The Student Loan Fund (SLF) should stop its fierce pursuit of those who cannot pay their debts on time.
Given the Covid-19 pandemic and the worst economic downturn in decades, it would certainly be best if the fund urgently looked for ways to help jobless and debt-ridden graduates get back on their feet.
The House of Representatives is updating the Student Loan Fund Act to improve its services and efficiency. It is hoped that any amendment will make the best interests of students the fund’s priority, not the pursuit of punitive measures, inflexible rules and organizational rigidity – all of which stem from its persistent bias against defaulters as contrary to the ethical and financially irresponsible.
According to a study by Kajorn Thanapase, Director of Financial Consumer Protection and Market Conduct Department, Bank of Thailand, the SLF has the highest rate of non-performing loans in the country with over 2.3 million defaulters. out of 6.4 million borrowers.
According to the study, the crux of the problem is not borrowers’ lack of financial discipline, but the fund’s rigid and unsympathetic repayment structure and high interest rates that are turning millions of borrowers into default.
For example, graduates are entitled to an interest-free grace period of only two years. After that, they are required to pay an annual installment at a high interest rate which increases every year. For those who miss a payment, the next payment is at an even higher interest rate; if the conditions cannot be met, the result is default. If debtors cannot pay within the required 15 years, then they face lawsuits and life hardships, including the fund harassing their employers.
The SLF complains of a lack of funds to support new borrowers. Yet its pursuit of defaulters costs the fund more than 1 billion baht a year in legal fees. Lawsuits are expensive, long and unsuccessful. Otherwise useless: the majority of defaulters cannot pay because they are in financial difficulty and unemployed, not because they want to cheat.
An example is Sunisa (surname omitted). The court decided that she had to pay the SLF 5,000 baht per month in 97 installments. Sunisa only earned 9,000 baht per month. How could she take care of her sick daughter and parents on only 4,000 baht a month? The SLF also obliges employers to deduct reimbursements from debtors’ salaries without taking into account their hardship. Is the purpose of the fund to help or hurt?
It would be better to use the billion baht to set up programs to help defaulters overcome their difficulties, as well as to help them retrain and get better jobs so they can meet their loan obligations. .
Real change requires the SLF to set its rigid rules and regulations. For example, the fund should stop charging high interest.

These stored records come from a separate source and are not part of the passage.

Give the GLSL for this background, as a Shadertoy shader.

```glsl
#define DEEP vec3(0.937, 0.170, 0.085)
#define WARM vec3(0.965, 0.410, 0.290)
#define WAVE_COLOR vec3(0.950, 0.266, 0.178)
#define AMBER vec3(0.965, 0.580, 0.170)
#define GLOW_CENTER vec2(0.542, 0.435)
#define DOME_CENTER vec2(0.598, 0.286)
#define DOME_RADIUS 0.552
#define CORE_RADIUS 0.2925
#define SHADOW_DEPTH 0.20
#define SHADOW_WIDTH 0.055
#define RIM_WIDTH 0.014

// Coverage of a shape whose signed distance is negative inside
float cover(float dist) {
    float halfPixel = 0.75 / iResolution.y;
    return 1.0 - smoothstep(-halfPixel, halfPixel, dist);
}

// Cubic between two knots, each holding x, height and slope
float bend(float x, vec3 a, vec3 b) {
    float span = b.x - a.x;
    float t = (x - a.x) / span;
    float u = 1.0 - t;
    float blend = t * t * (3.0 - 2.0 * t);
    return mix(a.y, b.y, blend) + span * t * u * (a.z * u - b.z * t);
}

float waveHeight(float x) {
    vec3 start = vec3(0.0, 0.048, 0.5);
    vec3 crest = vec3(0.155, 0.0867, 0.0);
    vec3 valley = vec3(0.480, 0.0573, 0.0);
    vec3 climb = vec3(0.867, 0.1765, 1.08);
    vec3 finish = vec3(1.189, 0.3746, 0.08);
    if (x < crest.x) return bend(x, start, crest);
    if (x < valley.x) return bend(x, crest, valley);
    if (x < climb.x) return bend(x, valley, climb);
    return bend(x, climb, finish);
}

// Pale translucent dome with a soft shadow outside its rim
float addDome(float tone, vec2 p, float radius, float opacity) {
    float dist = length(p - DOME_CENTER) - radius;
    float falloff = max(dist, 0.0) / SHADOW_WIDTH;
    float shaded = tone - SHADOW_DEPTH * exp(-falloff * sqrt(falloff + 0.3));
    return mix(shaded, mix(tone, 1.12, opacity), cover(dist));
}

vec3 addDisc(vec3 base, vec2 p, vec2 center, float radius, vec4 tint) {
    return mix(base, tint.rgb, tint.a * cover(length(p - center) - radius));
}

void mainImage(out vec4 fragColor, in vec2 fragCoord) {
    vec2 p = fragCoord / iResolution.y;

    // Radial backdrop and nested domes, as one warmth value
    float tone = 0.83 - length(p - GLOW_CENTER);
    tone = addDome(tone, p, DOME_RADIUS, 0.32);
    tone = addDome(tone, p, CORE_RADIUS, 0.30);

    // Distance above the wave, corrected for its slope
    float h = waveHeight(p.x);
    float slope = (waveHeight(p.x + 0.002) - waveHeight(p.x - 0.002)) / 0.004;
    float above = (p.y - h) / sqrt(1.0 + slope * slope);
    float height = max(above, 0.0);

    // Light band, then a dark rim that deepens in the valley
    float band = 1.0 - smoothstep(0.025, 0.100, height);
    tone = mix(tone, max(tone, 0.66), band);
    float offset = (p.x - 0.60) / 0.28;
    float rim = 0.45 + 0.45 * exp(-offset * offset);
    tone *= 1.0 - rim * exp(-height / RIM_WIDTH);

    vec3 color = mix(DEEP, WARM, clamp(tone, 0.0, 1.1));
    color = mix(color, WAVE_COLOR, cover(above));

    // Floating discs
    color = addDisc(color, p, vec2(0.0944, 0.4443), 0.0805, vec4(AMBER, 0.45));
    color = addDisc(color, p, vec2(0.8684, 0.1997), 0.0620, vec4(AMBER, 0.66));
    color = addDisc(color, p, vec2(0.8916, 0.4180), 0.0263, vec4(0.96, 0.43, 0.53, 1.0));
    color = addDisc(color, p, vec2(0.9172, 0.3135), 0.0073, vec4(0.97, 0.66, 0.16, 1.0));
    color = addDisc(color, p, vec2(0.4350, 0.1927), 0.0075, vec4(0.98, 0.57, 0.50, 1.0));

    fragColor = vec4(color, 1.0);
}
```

It was created to help poor students get higher education, not to make a profit. Also, repayment schedules should be more flexible and repayment periods should be extended from the current 15 years.

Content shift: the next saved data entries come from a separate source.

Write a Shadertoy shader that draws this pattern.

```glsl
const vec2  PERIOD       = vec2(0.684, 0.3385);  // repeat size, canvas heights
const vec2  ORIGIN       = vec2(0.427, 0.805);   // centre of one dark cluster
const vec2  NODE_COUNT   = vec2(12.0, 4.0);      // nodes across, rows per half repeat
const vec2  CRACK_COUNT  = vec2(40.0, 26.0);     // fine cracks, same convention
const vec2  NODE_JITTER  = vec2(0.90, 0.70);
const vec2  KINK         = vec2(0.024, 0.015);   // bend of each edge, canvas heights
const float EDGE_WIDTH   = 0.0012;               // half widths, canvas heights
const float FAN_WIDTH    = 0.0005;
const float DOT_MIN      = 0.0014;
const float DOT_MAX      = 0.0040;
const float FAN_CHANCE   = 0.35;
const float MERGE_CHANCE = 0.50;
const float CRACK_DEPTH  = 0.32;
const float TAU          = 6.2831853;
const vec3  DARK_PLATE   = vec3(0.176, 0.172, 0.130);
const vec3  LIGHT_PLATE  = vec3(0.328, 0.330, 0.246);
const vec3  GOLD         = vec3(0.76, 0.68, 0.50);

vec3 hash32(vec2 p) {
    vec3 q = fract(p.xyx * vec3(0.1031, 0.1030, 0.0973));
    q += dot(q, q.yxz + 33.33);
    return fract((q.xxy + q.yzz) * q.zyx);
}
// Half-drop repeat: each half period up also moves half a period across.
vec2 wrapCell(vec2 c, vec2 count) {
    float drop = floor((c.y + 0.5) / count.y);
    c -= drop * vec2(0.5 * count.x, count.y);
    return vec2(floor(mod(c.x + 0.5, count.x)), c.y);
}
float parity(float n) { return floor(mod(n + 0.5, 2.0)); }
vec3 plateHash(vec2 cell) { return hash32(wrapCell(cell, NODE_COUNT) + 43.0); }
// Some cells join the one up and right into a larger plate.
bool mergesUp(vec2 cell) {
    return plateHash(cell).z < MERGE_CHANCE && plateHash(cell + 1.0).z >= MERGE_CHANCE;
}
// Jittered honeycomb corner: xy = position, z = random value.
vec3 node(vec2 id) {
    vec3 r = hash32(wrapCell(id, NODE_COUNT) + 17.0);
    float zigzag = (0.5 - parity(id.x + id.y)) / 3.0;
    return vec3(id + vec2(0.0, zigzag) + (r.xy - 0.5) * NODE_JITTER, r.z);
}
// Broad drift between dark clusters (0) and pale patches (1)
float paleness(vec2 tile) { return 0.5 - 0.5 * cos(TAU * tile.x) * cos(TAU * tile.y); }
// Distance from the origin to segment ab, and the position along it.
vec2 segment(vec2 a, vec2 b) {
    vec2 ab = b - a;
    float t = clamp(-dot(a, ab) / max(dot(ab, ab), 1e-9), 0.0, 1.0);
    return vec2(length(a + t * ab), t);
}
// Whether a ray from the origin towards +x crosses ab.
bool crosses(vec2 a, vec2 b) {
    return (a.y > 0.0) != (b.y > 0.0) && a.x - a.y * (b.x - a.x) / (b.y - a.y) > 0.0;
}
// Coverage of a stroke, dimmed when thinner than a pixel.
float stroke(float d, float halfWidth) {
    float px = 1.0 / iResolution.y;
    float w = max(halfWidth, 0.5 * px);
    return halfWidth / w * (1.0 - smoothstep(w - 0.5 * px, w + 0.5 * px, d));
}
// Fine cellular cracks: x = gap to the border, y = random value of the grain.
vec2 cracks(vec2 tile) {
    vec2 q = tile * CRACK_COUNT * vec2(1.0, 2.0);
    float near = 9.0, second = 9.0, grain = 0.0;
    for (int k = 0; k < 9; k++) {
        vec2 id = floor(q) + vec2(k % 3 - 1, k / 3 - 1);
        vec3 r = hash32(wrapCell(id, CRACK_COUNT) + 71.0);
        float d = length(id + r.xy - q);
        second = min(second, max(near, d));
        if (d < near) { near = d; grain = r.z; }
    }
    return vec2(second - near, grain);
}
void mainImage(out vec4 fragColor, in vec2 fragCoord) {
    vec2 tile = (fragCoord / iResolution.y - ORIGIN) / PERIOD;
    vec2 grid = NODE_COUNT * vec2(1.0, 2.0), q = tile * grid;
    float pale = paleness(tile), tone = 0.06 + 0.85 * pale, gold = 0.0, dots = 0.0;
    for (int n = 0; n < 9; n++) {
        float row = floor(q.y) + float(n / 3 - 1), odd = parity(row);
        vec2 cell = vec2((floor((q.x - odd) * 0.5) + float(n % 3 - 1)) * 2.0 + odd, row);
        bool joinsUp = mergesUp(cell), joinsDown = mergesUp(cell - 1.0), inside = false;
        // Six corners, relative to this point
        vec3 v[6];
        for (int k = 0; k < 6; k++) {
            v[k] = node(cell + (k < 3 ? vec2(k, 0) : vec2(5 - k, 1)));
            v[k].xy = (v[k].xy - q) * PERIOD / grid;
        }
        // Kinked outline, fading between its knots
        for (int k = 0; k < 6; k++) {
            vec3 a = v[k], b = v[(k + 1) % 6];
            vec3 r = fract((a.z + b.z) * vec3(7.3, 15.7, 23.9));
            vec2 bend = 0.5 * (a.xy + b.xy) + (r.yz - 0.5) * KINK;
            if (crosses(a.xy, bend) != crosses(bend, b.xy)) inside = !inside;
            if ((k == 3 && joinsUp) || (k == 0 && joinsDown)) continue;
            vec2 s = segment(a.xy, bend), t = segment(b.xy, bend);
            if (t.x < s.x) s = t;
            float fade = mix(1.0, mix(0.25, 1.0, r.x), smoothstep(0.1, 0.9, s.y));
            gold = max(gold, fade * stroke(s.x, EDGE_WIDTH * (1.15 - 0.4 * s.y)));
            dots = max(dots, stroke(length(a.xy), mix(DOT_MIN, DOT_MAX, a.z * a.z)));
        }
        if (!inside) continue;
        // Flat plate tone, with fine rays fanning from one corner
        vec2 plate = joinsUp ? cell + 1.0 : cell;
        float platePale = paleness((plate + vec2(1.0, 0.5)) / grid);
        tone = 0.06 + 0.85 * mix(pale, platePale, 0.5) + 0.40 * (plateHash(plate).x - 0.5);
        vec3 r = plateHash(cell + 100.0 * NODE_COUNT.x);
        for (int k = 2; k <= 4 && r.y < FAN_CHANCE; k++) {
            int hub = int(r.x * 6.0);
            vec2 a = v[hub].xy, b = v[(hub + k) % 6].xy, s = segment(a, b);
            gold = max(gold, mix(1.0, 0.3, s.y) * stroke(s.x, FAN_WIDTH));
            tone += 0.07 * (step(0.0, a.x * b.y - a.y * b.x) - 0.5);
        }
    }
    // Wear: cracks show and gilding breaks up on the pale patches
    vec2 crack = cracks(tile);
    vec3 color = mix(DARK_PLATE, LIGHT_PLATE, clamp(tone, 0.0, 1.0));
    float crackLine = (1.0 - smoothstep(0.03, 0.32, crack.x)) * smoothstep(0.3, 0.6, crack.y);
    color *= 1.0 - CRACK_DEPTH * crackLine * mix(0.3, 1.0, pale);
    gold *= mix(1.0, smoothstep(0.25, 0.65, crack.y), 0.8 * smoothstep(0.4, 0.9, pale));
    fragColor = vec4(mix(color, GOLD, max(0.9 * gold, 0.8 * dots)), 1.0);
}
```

Change is possible if the SLF stops viewing its clients as criminals and instead as a disadvantaged group trapped in a punitive system that needs support to survive in a society plagued by inequality.
The fact that many defaulters are unemployed or stuck in low-paying jobs reflects the gap between the education system and labor markets.

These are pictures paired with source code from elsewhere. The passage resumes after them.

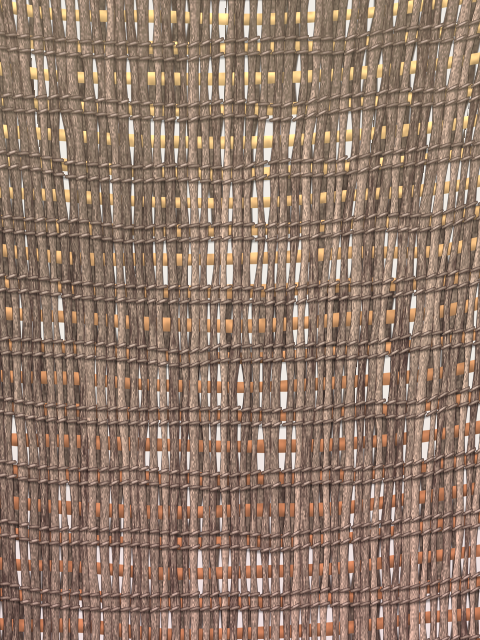
Write a Shadertoy shader that draws this texture.

```glsl
// Dark wicker: fanning upright rods tied by sagging double rows of twine.
// Layers from back to front: pale light, shaded back rods, orange hoops,
// front rods with bark grain, then slanted stitches with small glints.

const float RODS = 48.0;     // uprights across the lower edge
const float ROWS = 10.4;     // twined bands over the height
const float BAND = 0.6;      // place of the band inside its row
const vec3 LIGHT = vec3(0.95, 0.93, 0.90);
const vec3 BARK_DARK = vec3(0.27, 0.19, 0.18);
const vec3 BARK_MID = vec3(0.56, 0.48, 0.42);
const vec3 BARK_PALE = vec3(0.82, 0.70, 0.61);
const vec3 HOOP_LOW = vec3(0.74, 0.49, 0.34);
const vec3 HOOP_HIGH = vec3(0.99, 0.82, 0.56);
const vec3 HAZE = vec3(0.58, 0.52, 0.41);
const vec3 GLINT = vec3(0.90, 0.80, 0.73);

float hash(vec2 p) {
    vec3 q = fract(vec3(p.xyx) * 0.1031);
    q += dot(q, q.yzx + 33.33);
    return fract((q.x + q.y) * q.z);
}

float noise(vec2 p) {
    vec2 i = floor(p), f = fract(p);
    f = f * f * (3.0 - 2.0 * f);
    return mix(mix(hash(i), hash(i + vec2(1, 0)), f.x),
               mix(hash(i + vec2(0, 1)), hash(i + vec2(1, 1)), f.x), f.y);
}

float cover(float d, float aa) {
    return 1.0 - smoothstep(-aa, aa, d);
}

float segment(vec2 p, vec2 a, vec2 b) {
    vec2 ab = b - a;
    return length(p - a - ab * clamp(dot(p - a, ab) / dot(ab, ab), 0.0, 1.0));
}

float rodShift(float id, float seed) {
    return 0.24 * (hash(vec2(id, seed)) - 0.5);
}

// Uprights: x in rod widths, y in rows; returns colour and coverage
vec4 uprights(vec2 q, float seed, float aa) {
    vec4 result = vec4(0);
    for (int i = -1; i <= 1; i++) {
        float id = floor(q.x) + float(i);
        float sway = 0.46 * (noise(vec2(id, q.y * 0.8 + seed)) - 0.5);
        float x = q.x - id - 0.5 - rodShift(id, seed) - sway;
        float radius = mix(0.32, 0.48, hash(vec2(id, seed + 5.0)));
        radius += 0.12 * (noise(vec2(id, q.y * 1.6 + seed + 40.0)) - 0.5);
        radius += 0.055 * cos(6.2832 * (q.y - BAND));

        // Round shading, tone of each rod, streaked grain and fine flecks
        float side = x / radius;
        float shade = sqrt(max(0.0, 1.0 - side * side));
        float tone = hash(vec2(id, seed + 9.0));
        float grain = noise(vec2(x * 9.0 + id * 17.0, q.y * 6.0));
        float speck = noise(vec2(x * 12.0 + id * 23.0, q.y * 28.0));
        float worn = noise(vec2(id, q.y * 0.9 + seed + 80.0));
        float lit = shade * (0.38 + 0.5 * tone + 0.35 * worn + 0.8 * (grain - 0.5));
        vec3 color = mix(BARK_DARK, BARK_MID, clamp(lit * 1.35, 0.0, 1.0));
        float pale = smoothstep(0.55, 1.0, tone) * 0.6 + 0.85 * speck * grain;
        color = mix(color, BARK_PALE, min(pale, 1.0) * shade * smoothstep(0.9, -0.5, side));
        color *= 0.84 + 0.32 * speck;

        float a = cover(abs(x) - radius, aa);
        result = vec4(mix(result.rgb, color, a), max(result.a, a));
    }
    return result;
}

// Horizontal hoops, two in each row, seen through the gaps
vec4 hoops(vec2 q, float height, float aa) {
    float y = q.y * 2.0 + 0.25 + 0.3 * (noise(vec2(q.x * 0.12, q.y * 0.7)) - 0.5);
    float d = fract(y) - 0.5;
    float radius = 0.18 + 0.04 * noise(vec2(q.x * 0.3, floor(y)));
    vec3 color = mix(HOOP_LOW, HOOP_HIGH, smoothstep(0.25, 0.85, height));
    color *= 0.78 + 0.32 * smoothstep(-radius, radius * 0.5, d);
    color *= 0.86 + 0.28 * noise(vec2(q.x * 2.0, y * 6.0));
    return vec4(color, cover(abs(d) - radius, aa * 2.0));
}

// One line of slanted stitches; drop is its offset from the band
vec3 stitches(vec3 base, vec2 q, float drop, float aa) {
    float row = floor(q.y), id = floor(q.x);
    float wander = 0.12 * (noise(vec2(q.x * 0.22, row * 3.0 + drop)) - 0.5);
    float x = fract(q.x) - 0.5 - 0.5 * rodShift(id, 1.0);
    float chance = hash(vec2(id, row + drop * 50.0));
    vec2 p = vec2(x * 0.16, fract(q.y) - BAND - drop - wander);
    float tilt = 0.010 + 0.020 * chance;
    float d = segment(p, vec2(-0.06, -tilt), vec2(0.06, tilt));
    float shadow = cover(abs(p.y + 0.035) - 0.025, 0.03);
    base *= 1.0 - 0.42 * shadow;
    vec3 color = mix(BARK_DARK, BARK_MID, smoothstep(0.036, 0.0, d));
    base = mix(base, color, cover(d - 0.028, aa));
    float glint = segment(p - vec2(0.0, 0.008), vec2(-0.025, -0.01), vec2(0.03, 0.012));
    float shine = cover(glint - 0.012, aa + 0.006) * (0.3 + 0.7 * chance);
    return mix(base, GLINT, shine);
}

void mainImage(out vec4 fragColor, in vec2 fragCoord) {
    vec2 uv = fragCoord / iResolution.xy;

    // Rods fan outward with height, bands hang lowest left of the middle
    float fan = 1.0 + 0.24 * uv.y * uv.y;
    float sag = 0.10 * (uv.x - 0.42) * (uv.x - 0.42);
    vec2 q = vec2(((uv.x - 0.42) / fan + 0.42) * RODS, (uv.y - sag) * ROWS + 1.0);
    vec2 aa = vec2(RODS, ROWS) / iResolution.xy * 0.75;

    // Back layers: some gaps are closed by a second set of rods
    vec3 color = LIGHT;
    vec2 behind = vec2(q.x * 0.62 + 8.3, q.y);
    vec4 back = uprights(behind, 71.0, aa.x);
    float closed = step(0.36, hash(vec2(floor(behind.x), floor(q.y - BAND))));
    color = mix(color, back.rgb * 0.75, back.a * closed);
    vec4 hoop = hoops(q, uv.y, aa.y);
    color = mix(color, hoop.rgb, hoop.a);

    // Front rods with broad patches of light and shade
    vec4 front = uprights(q, 1.0, aa.x);
    float patches = noise(uv * vec2(4.0, 3.0) + 6.0);
    color = mix(color, front.rgb * (0.86 + 0.28 * patches), front.a);
    color = stitches(color, q, 0.115, aa.y);
    color = stitches(color, q, -0.115, aa.y);

    // Warm haze lifts the shadows above, faint violet below
    color *= mix(vec3(1.0, 0.95, 0.98), vec3(1.0), smoothstep(0.0, 0.5, uv.y));
    color = mix(color, max(color, HAZE), 0.04 + 0.30 * smoothstep(0.45, 1.0, uv.y));
    fragColor = vec4(color, 1.0);
}
```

Rather than just providing loans and prosecuting defaulters, the SLF should work with other sectors of society to connect students to the job market.
According to the 2017 constitution, the government has an obligation to support the SLF budget to close education disparities. The SLF should then stop saying that it must prosecute defaulters in order to be able to support new students in need.
The fund needs a database to locate graduates who are still trapped in difficulty. Moreover, a debt restructuring program with an extension of the repayment period – without interest – will not only be less costly than legal action, but will also help debtors to recover and honor their obligations.
The fund should not forget its noble origins. It must be more than a stern money lender.
Bangkok Post editorial column
These editorials represent the Bangkok Post’s thoughts on current issues and situations.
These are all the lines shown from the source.